Vail Daily column: ‘Typical’ mortgages now heavily regulated
I have been originating, processing and closing residential mortgage loans for more than 12 years. During this time, I have seen the mortgage industry go through dramatic and monumental changes. Some aspects of mortgage financing that were at one point very easy and smooth are now tedious and difficult and vice versa to be completely fair. As an illustration, let’s look at the “typical” flow or process of securing residential mortgage financing from start to finish.
Acquiring a residential mortgage begins with the potential borrower having a discussion with me in person or via phone. During this preliminary conversation, we will discuss what the borrower is trying to achieve with the transaction and what their qualifying criteria look like. This qualifying criteria can be just a snapshot of the borrower’s income and employment, credit and debts and their asset base. From there, I can begin to put together specific numbers, thoughts and financing options to discuss with the borrower in person.
Preliminary proceedings such as this have not changed during my tenure or at least in the way I conduct my business. What has changed is the mass of regulatory laws and guidelines that begin at this point in the process. Without boring you with details, after this point of initial application, I now have to provide very specific lending materials to the borrower within a short time frame. Delivery and timing of these loan disclosures and paperwork must be meticulously kept on file by me and the company I work for to ensure regulatory compliance.
Assuming the borrower and I meet and agree upon a course of action for their mortgage financing needs, the entire process heats up a bit. To begin with, I need to gather supporting documentation from the borrowers — a lot of documentation. Every borrower is a little bit different, but I will need to gather documentation on their qualifying criteria noted previously and various other documents supporting their financial makeup. During my time in the industry, borrowers have always had to supply their documentation for getting qualified and approved for a loan with the exception of a few low documentation type loans that are by the wayside now.
The manner in which the documentation is underwritten or reviewed by the lender has also changed a bit over the past few years. No stone is left unturned and every aspect of the file is reviewed and accounted for. As a loan officer, I am now more so than ever required to be acutely aware of every detail of both the loan program in which I have placed the borrower and of the borrower’s qualification documentation. Whether I or the borrowers like it or not, the underwriting approval process can be intense in the current environment, which is not necessarily a bad thing in the grand scheme of things.
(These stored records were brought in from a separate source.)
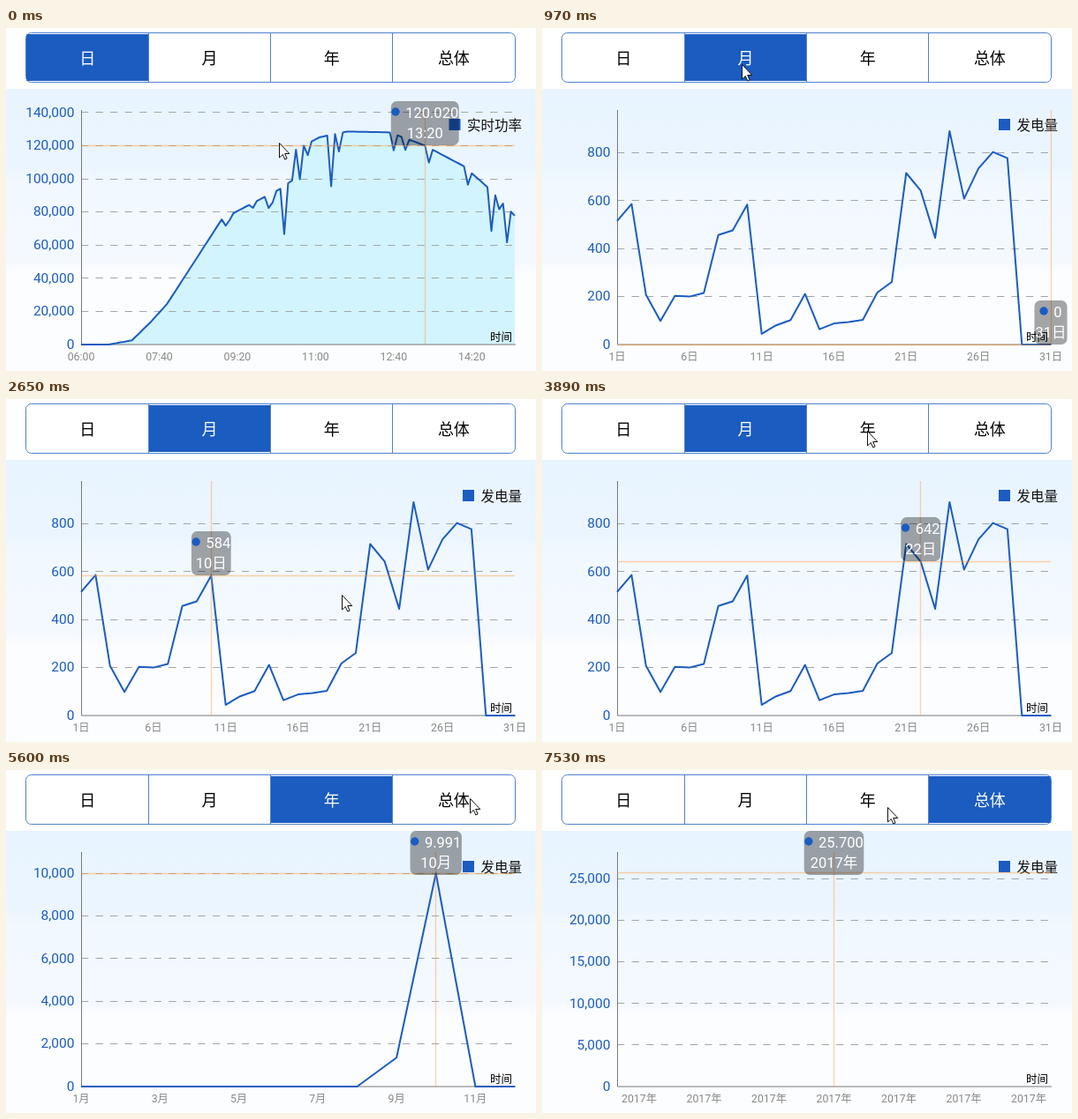
Write an HTML page that moves like this. It is 600 px wide and 389 px high and loops after 8000 ms.

```html
<!DOCTYPE html>
<html lang="zh-CN">
<head>
<meta charset="utf-8">
<title>Power chart</title>
<style>
  html, body { margin: 0; width: 100%; height: 100%; overflow: hidden; background: #fff; }
  svg { display: block; width: 600px; height: 389px; font-family: Roboto, "Noto Sans CJK SC", "Noto Sans CJK", sans-serif; }
  .tab { font-size: 18px; font-weight: 500; text-anchor: middle; }
  .y { font-size: 15.5px; text-anchor: end; fill: #1b5cc1; }
  .x { font-size: 12.3px; text-anchor: middle; fill: #888; }
  .unit { font-size: 12.5px; font-weight: 500; text-anchor: end; }
  .legend { font-size: 15.5px; font-weight: 500; text-anchor: end; fill: #111; }
  .tip { font-size: 16.5px; fill: #fff; }
  .border { stroke: #4f82d0; fill: none; }
  .grid { stroke: #a0a5aa; stroke-dasharray: 8.27; }
  .axis { stroke: #777; fill: none; }
  .line { stroke: #1b5cc1; stroke-width: 2; fill: none; stroke-linejoin: round; }
  .cross { stroke: #f93; stroke-width: 1.4; opacity: .42; fill: none; }
</style>
</head>
<body>
<svg viewBox="0 0 600 389">
  <defs>
    <linearGradient id="sky" x2="0" y2="1">
      <stop stop-color="#e8f4ff"/>
      <stop offset=".27" stop-color="#ebf5ff"/>
      <stop offset=".33" stop-color="#f1f8ff"/>
      <stop offset=".61" stop-color="#f4f9ff"/>
      <stop offset=".66" stop-color="#fcfdff"/>
    </linearGradient>
  </defs>
  <rect y="69" width="600" height="320" fill="url(#sky)"/>
  <g id="tabs"></g>
  <g id="chart"></g>
  <path id="cursor" d="M.5 .5V17L4.3 13.5L6.8 19L9.1 18L6.7 12.5H11.8Z" fill="#fff" stroke="#111"/>
</svg>
<script>
const LOOP = 8000, STEP = 140, LEFT = 85, RIGHT = 576, TOP = 93, BASE = 359, BLUE = '#1b5cc1';
const $ = id => document.getElementById(id);
const text = (cls, x, y, s, extra = '') => `<text class="${cls}" x="${x}" y="${y}" ${extra}>${s}</text>`;
const times = (n, f) => Array.from({ length: n }, (_, i) => f(i));

function lerpKeys(keys, i) {
  const n = Math.max(1, keys.findIndex(k => k[0] >= i));
  const [a, u] = keys[n - 1], [b, v] = keys[n];
  return u + (v - u) * (i - a) / (b - a);
}

// The day's trend in thousands, one index per five minutes, and the drops caused by clouds
const trend = [
  [0, 0], [7, 0], [13, 2.5], [18, 14], [22, 24.5], [36, 75.5], [42, 83], [51, 94], [54, 99], [55, 117.5],
  [61, 125], [68, 128.5], [79, 128], [88, 120.02], [98, 107.5], [104, 95], [111, 77.7]];
const clouds = {
  37: 5, 38: 3, 44: 3, 48: 8, 49: 6, 52: 29, 56: 19, 58: 7, 64: 31, 66: 11,
  80: 10, 83: 7, 89: 9, 99: 9, 105: 24, 107: 6, 109: 21
};

// scale: pixels per unit; step: value between grid lines; every: points between labels
const day = {
  data: times(112, i => 1000 * (lerpKeys(trend, i) - (clouds[i] || 0))),
  name: i => [6 + Math.floor(i / 12), i % 12 * 5].map(n => String(n).padStart(2, 0)).join(':'),
  scale: .00188, step: 20000, rows: 7, every: 20, legend: '实时功率', area: true
};
const month = {
  data: [515, 586, 208, 98, 203, 200, 215, 457, 476, 584, 45, 80, 102, 211, 64, 88,
    94, 103, 217, 261, 715, 642, 445, 890, 608, 735, 803, 777, 0, 0, 0],
  name: i => i + 1 + '日',
  scale: .272, step: 200, rows: 4, every: 5, legend: '发电量'
};
const year = {
  data: times(12, i => ({ 8: 1350, 9: 9991 })[i] || 0),
  name: i => i + 1 + '月',
  scale: .0242, step: 2000, rows: 5, every: 2, legend: '发电量'
};
const total = {
  data: times(7, () => 25700),
  name: () => '2017年',
  scale: .00943, step: 5000, rows: 5, every: 1, legend: '发电量', pad: 25, hidden: true
};

// start time, selected tab, chart, marked point
const states = [
  [0, 0, day, 88],
  [820, 1, day, 88],
  [970, 1, month, 30],
  [2650, 1, month, 9],
  [3220, 1, month, 21],
  [4170, 2, month, 21],
  [4320, 2, year, 11],
  [5090, 2, year, 9],
  [5870, 3, year, 9],
  [6010, 3, total, 3]];

// Cursor moves: time of first and last step, goal x and y
const moves = [
  [150, 540, 226, 41],
  [1270, 1790, 266, 165],
  [1920, 2190, 248, 250],
  [2340, 2340, 229, 250],
  [2650, 2650, 380, 222],
  [2790, 2940, 428, 215],
  [3220, 3890, 368, 36],
  [4320, 4780, 478, 234],
  [5090, 5600, 525, 32],
  [6010, 6150, 402, 237],
  [6580, 6730, 494, 265],
  [7010, 7530, 391, 42]];

function drawTabs(active) {
  const edge = i => 23 + 138.25 * i;
  $('tabs').innerHTML =
    '<rect x="22.5" y="5.5" width="554" height="56" rx="6" fill="#fff"/>' +
    `<rect x="${edge(active)}" y="7" width="138.25" height="53" fill="${BLUE}"/>` +
    '<rect class="border" x="22.5" y="5.5" width="554" height="56" rx="6"/>' +
    [1, 2, 3].map(i => `<path class="border" d="M${Math.floor(edge(i)) + .5} 6V61"/>`).join('') +
    ['日', '月', '年', '总体'].map((s, i) =>
      text('tab', edge(i + .5), 40.5, s, `fill="${i === active ? '#fff' : '#000'}"`)).join('');
}

function textWidth(s) {
  return [...s].reduce((w, c) => w + 16.5 * (c === '.' || c === ':' ? .26 : c > '~' ? 1 : .5615), 0);
}

function drawTip(x, y, value, label) {
  const w = 16 + textWidth(value), box = Math.max(w + 1, textWidth(label) + 2);
  const top = Math.max(69, Math.round(y) - 50);
  const crossX = Math.floor(x) + .5, crossY = Math.floor(y) + .5;
  return `<path class="cross" d="M${LEFT} ${crossY}H${RIGHT}M${crossX} ${TOP}V${BASE}"/>` +
    `<rect x="${x - box / 2}" y="${top}" width="${box}" height="50" rx="6.5" fill="#000" opacity=".35"/>` +
    `<circle cx="${x - w / 2 + 4.7}" cy="${top + 12}" r="4.7" fill="${BLUE}"/>` +
    text('tip', x + w / 2, top + 19, value, 'text-anchor="end"') +
    text('tip', x, top + 41.5, label, 'text-anchor="middle"');
}

function drawChart(c, mark) {
  const { data, pad = 0 } = c;
  const px = i => LEFT + pad + (RIGHT - LEFT - 2 * pad) * i / (data.length - 1);
  const py = i => BASE - data[i] * c.scale;
  const path = 'M' + data.map((_, i) => px(i).toFixed(1) + ' ' + py(i).toFixed(1)).join('L');
  let s = c.area ? `<path d="${path}V${BASE}H${LEFT}Z" fill="#d2f4fe"/>` : '';
  for (let i = 0; i <= c.rows; i++) {
    const y = BASE - i * c.step * c.scale;
    if (i) s += `<path class="grid" d="M${LEFT} ${Math.floor(y) + .5}H${RIGHT}"/>`;
    s += text('y', 77.5, y + 4.8, (i * c.step).toLocaleString('en-US'));
  }
  s += `<path class="axis" d="M85.5 ${TOP}V${BASE}H577"/>`;
  if (!c.hidden) s += `<path class="line" d="${path}"/>`;
  for (let i = 0; i < data.length; i += c.every) s += text('x', px(i), 377, c.name(i));
  s += text('unit', 573, 355, '时间') + text('legend', 584, 115.7, c.legend);
  s += `<rect x="${563.5 - c.legend.length * 15.5}" y="103" width="13" height="13" fill="${BLUE}"/>`;
  const value = Math.round(data[mark]).toLocaleString('en-US').replace(',', '.');
  $('chart').innerHTML = s + drawTip(px(mark), py(mark), value, c.name(mark));
}

function cursorAt(t) {
  let x = 309, y = 130;
  for (const [from, to, gx, gy] of moves) {
    if (t < from) break;
    const gaps = Math.round((to - from) / STEP);
    const done = t >= to ? gaps : Math.floor((t - from) / (to - from) * gaps + 1e-6);
    const k = (done + 1) / (gaps + 1);
    x += (gx - x) * k;
    y += (gy - y) * k;
  }
  return [x, y];
}

let shown, start;
function frame(now) {
  start ??= now;
  const t = (now - start) % LOOP;
  const state = states.findLast(s => s[0] <= t);
  if (state !== shown) {
    drawTabs(state[1]);
    drawChart(state[2], state[3]);
    shown = state;
  }
  $('cursor').setAttribute('transform', `translate(${cursorAt(t)})`);
  requestAnimationFrame(frame);
}
requestAnimationFrame(frame);
</script>
</body>
</html>
```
Current lending processes and the current regulatory and financial environment now require loan officers to be more savvy, educated and perhaps creative in their thinking than in previous years.
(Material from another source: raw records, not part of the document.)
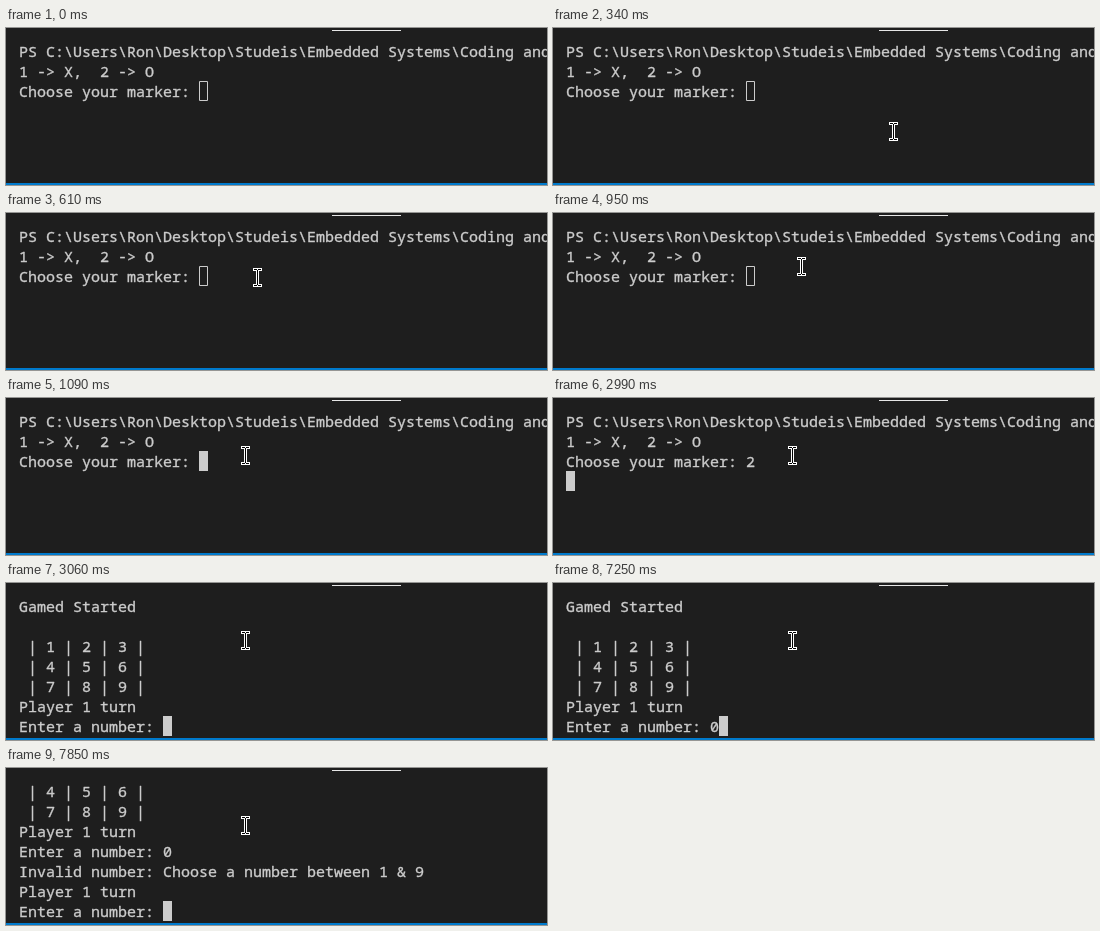
Write an HTML page with a canvas that moves like this. It is 541 px wide and 157 px high and loops after 8 s.

```html
<!DOCTYPE html>
<html lang="en">
<head>
<meta charset="utf-8">
<title>Terminal game</title>
<style>
  html, body { margin: 0; width: 100%; height: 100%; overflow: hidden; background: #1e1e1e; }
  canvas { display: block; }
</style>
</head>
<body>
<canvas id="stage" width="541" height="157"></canvas>
<script>
const ctx = document.getElementById('stage').getContext('2d', { alpha: false });
const LOOP = 8000, LEFT = 13, TOP = 13, CELL = 9, ROW = 20, BASELINE = 16;
const FG = '#cccccc';

const choose = 'Choose your marker: ';
const enter = 'Enter a number: ';
const turn = 'Player 1 turn';
const intro = ['PS C:\\Users\\Ron\\Desktop\\Studeis\\Embedded Systems\\Coding and', '1 -> X,  2 -> O'];
const board = [1, 4, 7].map(n => ` | ${n} | ${n + 1} | ${n + 2} |`);
const game = ['Gamed Started', '', ...board, turn];

// Start time and visible lines; the block cursor follows the last line.
const screens = [
  [0, [...intro, choose]],
  [2690, [...intro, choose + '2']],
  [2990, [...intro, choose + '2', '']],
  [3060, [...game, enter]],
  [7250, [...game, enter + '0']],
  [7850, [...board.slice(1), turn, enter + '0',
    'Invalid number: Choose a number between 1 & 9', turn, enter]]
];

// Time, x, y of the pointer
const pointer = [
  [200, 430, 145], [270, 383, 122], [340, 340, 103], [410, 305, 87],
  [470, 278, 75], [540, 261, 68], [610, 251, 64], [680, 239, 59],
  [750, 228, 54], [820, 235, 52], [950, 248, 53], [1020, 244, 55], [1090, 239, 57]
];

const at = (list, t) => list.filter(item => item[0] <= t).pop();

function rect(color, x, y, w, h) {
  ctx.fillStyle = color;
  ctx.fillRect(x, y, w, h);
}

function drawText(lines, focused) {
  ctx.font = '15px "Noto Sans Mono", "DejaVu Sans Mono", monospace';
  ctx.textBaseline = 'alphabetic';
  ctx.fillStyle = ctx.strokeStyle = FG;
  ctx.lineWidth = 0.35;
  ctx.lineJoin = 'round';
  lines.forEach((line, i) => {
    const y = TOP + i * ROW + BASELINE;
    ctx.fillText(line, LEFT, y);
    ctx.strokeText(line, LEFT, y);
  });

  const last = lines.length - 1;
  const x = LEFT + lines[last].length * CELL, y = TOP + last * ROW;
  if (focused) {
    rect(FG, x, y, CELL, ROW);
  } else {
    ctx.lineWidth = 1;
    ctx.strokeRect(x + 0.5, y + 0.5, CELL - 1, ROW - 1);
  }
}

function drawBeam(x, y) {
  for (const [color, grow] of [['#ffffff', 1], ['#000000', 0]]) {
    const bar = (dx, dy, w, h) =>
      rect(color, x + dx - grow, y + dy - grow, w + 2 * grow, h + 2 * grow);
    for (const dy of [-8, 8]) {
      bar(-3, dy, 3, 1);
      bar(1, dy, 3, 1);
    }
    bar(0, -7, 1, 15);
  }
}

function draw(t) {
  rect('#1e1e1e', 0, 0, 541, 157);
  rect('#e7e7e7', 326, 2, 69, 1);
  rect('#007acc', 0, 155, 541, 2);
  drawText(at(screens, t)[1], t >= 1090);
  const p = at(pointer, t);
  if (p) drawBeam(p[1], p[2]);
}

const start = performance.now();
function tick() {
  draw((performance.now() - start) % LOOP);
  requestAnimationFrame(tick);
}
tick();
</script>
</body>
</html>
```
Assuming the borrower is qualified, the appraisal of the property and particular project (if applicable) are acceptable and approved by the lender (which is the topic for another column), and I have done my job to properly navigate the file through underwriting and to a full loan approval, the process takes yet another new turn. The Real Estate Settlement Procedures Act now takes control of the process in order to get the final figures and numbers of the loan processed and approved. Nothing can change from the beginning to the end as far as what I have told the borrower about the terms and the figures of the transaction, which again is not a bad thing. This act’s reviews make sure of this and various other internal aspects before the deal can close.
If you get the drift of the column, there is now a lot more regulatory oversight and control in the mortgage lending process and a lot has changed over the past five or so years. While this can make the process tedious, I do believe it is all for good reason and cause. Those of us in the business of originating residential mortgage loans are now required to be on top of every aspect of the transaction, which includes those seen and not seen by the borrower.
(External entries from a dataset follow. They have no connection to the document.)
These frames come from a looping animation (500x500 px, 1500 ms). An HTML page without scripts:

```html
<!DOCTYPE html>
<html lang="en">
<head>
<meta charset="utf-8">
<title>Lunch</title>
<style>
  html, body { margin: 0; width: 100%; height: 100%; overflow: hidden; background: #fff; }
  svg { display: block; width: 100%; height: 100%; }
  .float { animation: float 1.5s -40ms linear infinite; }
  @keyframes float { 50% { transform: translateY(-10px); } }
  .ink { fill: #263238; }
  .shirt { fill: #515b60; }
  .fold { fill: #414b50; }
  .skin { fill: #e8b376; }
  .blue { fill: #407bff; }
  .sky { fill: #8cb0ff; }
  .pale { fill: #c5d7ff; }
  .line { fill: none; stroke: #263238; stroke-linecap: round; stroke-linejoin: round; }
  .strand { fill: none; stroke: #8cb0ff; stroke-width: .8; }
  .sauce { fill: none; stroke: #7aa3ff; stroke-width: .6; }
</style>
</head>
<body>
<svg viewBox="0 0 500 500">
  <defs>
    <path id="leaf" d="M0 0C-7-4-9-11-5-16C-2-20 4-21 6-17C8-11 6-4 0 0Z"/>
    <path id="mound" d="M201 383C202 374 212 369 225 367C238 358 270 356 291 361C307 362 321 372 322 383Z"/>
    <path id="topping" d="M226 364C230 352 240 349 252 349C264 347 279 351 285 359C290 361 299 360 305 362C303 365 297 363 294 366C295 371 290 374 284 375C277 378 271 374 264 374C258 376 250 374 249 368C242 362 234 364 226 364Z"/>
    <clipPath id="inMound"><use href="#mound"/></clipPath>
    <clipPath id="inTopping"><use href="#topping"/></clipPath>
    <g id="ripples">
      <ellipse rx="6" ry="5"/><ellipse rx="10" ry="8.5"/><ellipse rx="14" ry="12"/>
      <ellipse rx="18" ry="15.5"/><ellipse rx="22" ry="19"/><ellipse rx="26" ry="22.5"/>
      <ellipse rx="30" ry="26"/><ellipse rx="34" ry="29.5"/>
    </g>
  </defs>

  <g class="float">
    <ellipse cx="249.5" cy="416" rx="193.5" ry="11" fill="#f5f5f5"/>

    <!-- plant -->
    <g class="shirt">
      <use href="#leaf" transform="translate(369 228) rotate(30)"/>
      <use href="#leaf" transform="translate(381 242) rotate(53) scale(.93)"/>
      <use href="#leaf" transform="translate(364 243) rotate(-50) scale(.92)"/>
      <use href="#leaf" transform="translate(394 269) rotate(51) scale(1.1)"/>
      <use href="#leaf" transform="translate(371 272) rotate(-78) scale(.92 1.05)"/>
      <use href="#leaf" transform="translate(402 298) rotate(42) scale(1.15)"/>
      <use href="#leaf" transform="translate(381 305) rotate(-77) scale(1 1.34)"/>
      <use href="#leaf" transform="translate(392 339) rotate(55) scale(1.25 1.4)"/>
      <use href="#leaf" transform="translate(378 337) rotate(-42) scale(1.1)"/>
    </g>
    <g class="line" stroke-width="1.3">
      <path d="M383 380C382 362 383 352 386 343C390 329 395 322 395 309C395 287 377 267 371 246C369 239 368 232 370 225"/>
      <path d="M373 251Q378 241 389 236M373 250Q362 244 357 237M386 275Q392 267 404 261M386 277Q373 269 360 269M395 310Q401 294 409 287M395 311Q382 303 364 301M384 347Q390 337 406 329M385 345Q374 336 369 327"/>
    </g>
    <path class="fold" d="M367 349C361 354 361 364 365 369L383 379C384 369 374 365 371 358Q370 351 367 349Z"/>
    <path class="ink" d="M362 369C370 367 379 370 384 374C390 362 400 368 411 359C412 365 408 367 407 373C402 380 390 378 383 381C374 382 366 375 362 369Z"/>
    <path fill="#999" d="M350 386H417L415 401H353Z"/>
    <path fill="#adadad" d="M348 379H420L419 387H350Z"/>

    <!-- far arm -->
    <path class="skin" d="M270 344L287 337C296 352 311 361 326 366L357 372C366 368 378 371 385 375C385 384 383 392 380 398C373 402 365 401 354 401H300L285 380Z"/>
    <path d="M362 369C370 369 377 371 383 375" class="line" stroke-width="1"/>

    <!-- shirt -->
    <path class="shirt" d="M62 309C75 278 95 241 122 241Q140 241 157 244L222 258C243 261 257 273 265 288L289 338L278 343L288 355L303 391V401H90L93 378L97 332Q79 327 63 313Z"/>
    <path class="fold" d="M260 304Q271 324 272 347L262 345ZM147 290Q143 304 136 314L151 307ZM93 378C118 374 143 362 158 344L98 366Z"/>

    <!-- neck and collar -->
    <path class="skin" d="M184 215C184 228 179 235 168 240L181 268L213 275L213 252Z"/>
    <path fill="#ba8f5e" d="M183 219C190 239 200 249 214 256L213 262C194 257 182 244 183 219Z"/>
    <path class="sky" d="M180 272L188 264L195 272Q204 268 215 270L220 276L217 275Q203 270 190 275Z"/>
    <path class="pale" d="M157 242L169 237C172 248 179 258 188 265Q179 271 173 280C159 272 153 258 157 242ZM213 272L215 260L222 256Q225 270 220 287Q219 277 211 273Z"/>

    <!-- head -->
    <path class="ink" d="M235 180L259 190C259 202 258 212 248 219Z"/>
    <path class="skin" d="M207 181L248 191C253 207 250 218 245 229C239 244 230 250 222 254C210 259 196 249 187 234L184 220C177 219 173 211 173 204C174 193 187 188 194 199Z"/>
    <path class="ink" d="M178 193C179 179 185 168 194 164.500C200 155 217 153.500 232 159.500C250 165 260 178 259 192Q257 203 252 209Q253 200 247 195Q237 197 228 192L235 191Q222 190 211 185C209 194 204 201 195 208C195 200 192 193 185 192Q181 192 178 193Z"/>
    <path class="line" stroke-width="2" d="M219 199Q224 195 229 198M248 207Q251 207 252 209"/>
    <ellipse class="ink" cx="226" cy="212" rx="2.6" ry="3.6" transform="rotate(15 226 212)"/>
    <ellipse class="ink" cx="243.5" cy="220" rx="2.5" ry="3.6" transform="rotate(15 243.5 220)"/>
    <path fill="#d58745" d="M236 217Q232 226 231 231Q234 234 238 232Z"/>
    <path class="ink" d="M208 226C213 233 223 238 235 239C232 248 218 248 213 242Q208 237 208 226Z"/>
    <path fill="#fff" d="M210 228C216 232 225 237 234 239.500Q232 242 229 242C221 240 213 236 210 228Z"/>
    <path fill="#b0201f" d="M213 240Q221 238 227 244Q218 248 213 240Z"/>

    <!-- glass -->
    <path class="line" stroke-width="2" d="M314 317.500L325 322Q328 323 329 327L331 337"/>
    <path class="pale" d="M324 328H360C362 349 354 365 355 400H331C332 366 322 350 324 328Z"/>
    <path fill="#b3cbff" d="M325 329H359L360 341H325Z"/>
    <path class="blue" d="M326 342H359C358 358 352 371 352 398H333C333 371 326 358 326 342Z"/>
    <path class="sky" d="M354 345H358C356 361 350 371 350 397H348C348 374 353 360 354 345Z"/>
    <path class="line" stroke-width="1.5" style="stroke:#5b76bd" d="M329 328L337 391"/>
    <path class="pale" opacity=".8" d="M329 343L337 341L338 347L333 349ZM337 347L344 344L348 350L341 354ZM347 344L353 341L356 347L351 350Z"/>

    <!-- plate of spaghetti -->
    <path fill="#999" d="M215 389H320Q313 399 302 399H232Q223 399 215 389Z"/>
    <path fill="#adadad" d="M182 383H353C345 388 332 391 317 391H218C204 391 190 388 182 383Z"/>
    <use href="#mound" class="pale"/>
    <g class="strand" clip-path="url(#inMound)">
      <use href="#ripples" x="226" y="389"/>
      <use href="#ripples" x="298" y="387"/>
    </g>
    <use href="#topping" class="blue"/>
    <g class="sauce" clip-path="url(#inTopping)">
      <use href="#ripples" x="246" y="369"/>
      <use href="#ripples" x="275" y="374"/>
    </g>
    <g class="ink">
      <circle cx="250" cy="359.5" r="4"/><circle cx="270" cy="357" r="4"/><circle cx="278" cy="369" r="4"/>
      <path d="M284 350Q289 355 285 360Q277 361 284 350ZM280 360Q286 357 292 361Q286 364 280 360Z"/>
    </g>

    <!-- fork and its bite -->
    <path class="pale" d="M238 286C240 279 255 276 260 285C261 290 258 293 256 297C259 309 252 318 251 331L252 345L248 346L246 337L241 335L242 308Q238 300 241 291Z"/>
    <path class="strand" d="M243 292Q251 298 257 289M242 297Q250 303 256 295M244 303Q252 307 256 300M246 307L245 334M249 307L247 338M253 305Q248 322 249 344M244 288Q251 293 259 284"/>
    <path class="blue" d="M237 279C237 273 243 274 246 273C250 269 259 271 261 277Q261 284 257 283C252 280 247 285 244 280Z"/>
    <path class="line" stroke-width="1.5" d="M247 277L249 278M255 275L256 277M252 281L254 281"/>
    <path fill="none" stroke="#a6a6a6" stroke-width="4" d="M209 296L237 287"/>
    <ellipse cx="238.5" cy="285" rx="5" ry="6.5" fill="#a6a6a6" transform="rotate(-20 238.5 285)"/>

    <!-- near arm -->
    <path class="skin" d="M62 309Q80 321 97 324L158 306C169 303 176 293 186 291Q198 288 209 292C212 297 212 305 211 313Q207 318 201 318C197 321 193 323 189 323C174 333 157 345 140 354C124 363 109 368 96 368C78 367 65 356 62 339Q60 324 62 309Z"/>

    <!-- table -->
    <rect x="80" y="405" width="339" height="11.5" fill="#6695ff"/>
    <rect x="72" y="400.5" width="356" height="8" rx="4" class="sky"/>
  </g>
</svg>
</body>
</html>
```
William A. DesPortes, of Central Rockies Mortgage Corp., can be reached at 970-845-7000, ext. 103, and email@example.com.